We'd agree that a diesel still makes sense for your mileage. A Skoda Octavia or the bigger Superb should be a dependable choice – they'll be very comfortable and cheap to run, too. Also look at the Toyota Avensis (a very dull car but one that'll last forever) or a Honda Civic. You could also look at SUVs like the Honda CR-V if you want a bit more comfort, although they'll have slightly higher running costs.
Answered by Andrew Brady
Can you recommend a car for a growing family in London?
"We're trying to decide on potential used cars, budget is up to £7000 (cash), for 2 adults and, at present one infant (may well be 2 within 12 months!) plus a cocker spaniel. We live in fairly central London, too. I guess petrol is the right fuel, manual transmission preferable. Space for dog and baby/infant stuff is obviously important. We don't do many long (i.e. 100-mile) journeys but once lockdown ends there may be occasional holidays across the UK. We've wondered about Skoda Fabia, Seat Leon, Ford B-Max, Fiesta, Focus. Any comments are helpful! Thanks."
You're right to be considering a petrol car for your requirements. I think you'd soon outgrow a small hatchback like a Skoda Fabia or Ford Fiesta. We'd recommend a Skoda Octavia – you'll get a 2013-2020 model in budget. It's a really practical car that offers great value for money, and there's an estate version too if you need even more space. Take a look at a Honda Civic or Kia Cee'd, too.

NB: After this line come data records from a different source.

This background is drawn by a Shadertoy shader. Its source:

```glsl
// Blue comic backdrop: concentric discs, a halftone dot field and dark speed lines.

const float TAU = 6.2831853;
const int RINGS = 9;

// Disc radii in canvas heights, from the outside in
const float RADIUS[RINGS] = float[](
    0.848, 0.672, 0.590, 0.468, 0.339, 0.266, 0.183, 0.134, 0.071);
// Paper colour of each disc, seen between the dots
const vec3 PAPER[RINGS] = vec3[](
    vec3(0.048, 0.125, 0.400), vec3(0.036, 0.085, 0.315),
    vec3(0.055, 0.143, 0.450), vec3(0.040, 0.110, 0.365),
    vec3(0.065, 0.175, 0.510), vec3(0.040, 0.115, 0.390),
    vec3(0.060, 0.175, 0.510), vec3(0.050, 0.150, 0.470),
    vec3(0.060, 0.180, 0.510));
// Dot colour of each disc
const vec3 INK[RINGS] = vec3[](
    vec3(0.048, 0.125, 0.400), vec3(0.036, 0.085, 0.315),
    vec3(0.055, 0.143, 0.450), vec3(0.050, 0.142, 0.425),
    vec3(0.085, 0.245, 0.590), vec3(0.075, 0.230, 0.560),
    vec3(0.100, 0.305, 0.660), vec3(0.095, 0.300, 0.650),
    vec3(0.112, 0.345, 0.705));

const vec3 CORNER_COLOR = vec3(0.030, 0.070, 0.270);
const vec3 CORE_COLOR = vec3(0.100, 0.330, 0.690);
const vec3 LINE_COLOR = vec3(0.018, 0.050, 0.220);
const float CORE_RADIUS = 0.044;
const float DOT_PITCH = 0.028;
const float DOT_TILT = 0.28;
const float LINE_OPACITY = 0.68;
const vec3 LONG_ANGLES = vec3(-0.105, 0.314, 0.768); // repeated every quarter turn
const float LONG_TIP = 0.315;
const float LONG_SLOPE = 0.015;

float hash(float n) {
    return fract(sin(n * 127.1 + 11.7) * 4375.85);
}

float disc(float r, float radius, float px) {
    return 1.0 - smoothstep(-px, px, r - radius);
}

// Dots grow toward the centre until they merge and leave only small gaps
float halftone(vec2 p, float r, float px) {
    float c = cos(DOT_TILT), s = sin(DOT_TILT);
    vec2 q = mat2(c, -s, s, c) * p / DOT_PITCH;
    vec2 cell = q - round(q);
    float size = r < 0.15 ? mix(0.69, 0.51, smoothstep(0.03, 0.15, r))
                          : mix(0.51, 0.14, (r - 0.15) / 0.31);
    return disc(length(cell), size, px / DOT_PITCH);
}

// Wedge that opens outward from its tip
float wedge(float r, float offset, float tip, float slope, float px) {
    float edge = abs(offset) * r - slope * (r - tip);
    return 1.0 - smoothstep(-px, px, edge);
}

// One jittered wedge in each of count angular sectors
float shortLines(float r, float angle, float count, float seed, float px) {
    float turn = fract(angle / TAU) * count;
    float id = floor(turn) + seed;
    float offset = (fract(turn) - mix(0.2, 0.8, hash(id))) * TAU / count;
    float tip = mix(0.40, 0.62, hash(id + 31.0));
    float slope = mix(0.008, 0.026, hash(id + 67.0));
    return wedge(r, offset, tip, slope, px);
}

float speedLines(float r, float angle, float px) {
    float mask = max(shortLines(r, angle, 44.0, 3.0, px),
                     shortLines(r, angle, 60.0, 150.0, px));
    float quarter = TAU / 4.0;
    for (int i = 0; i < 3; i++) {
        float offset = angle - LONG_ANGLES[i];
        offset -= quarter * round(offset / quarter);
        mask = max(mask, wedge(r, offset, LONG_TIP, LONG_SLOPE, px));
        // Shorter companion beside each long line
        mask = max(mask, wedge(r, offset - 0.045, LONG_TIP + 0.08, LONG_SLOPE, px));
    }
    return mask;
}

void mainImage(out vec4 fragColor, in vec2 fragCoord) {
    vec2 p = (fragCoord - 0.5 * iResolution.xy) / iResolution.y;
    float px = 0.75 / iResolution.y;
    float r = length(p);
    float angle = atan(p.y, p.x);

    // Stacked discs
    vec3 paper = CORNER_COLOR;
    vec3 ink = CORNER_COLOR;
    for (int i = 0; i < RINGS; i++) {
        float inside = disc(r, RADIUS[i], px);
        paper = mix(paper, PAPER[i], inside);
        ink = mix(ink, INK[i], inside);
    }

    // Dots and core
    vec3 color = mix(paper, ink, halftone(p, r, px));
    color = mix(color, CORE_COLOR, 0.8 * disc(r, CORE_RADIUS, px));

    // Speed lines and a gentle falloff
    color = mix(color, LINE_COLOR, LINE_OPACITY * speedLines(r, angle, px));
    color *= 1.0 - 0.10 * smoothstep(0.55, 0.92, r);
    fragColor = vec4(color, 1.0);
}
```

Answered by Andrew Brady
What used Skoda Octavia should I buy?
"In the new year, I'm going to buy a Skoda Octavia. I have a budget of around £7500 and will be looking for the cheapest running costs. Can you advise what model/price I'm likely to find, please? Thank you."
The first decision you need to make is whether to buy one with a petrol or diesel engine. You'll find a lot of diesel Octavias within your budget but these are only really suitable if you cover a lot of long, motorway journeys and travel more than 12,000 miles a year. If you do, the 1.6 TDI will provide the cheapest running costs. If you don't cover so many miles, a diesel won't be suitable for your journeys and you risk high maintenance costs. In this case, a 1.4 TSI ought to be reliable and cheap to run. Your budget will get you a 2016 model.
Answered by Andrew Brady

What does a Skoda Octavia (2013 – 2020) cost?

Buy new from £16,636 (list price from £21,210)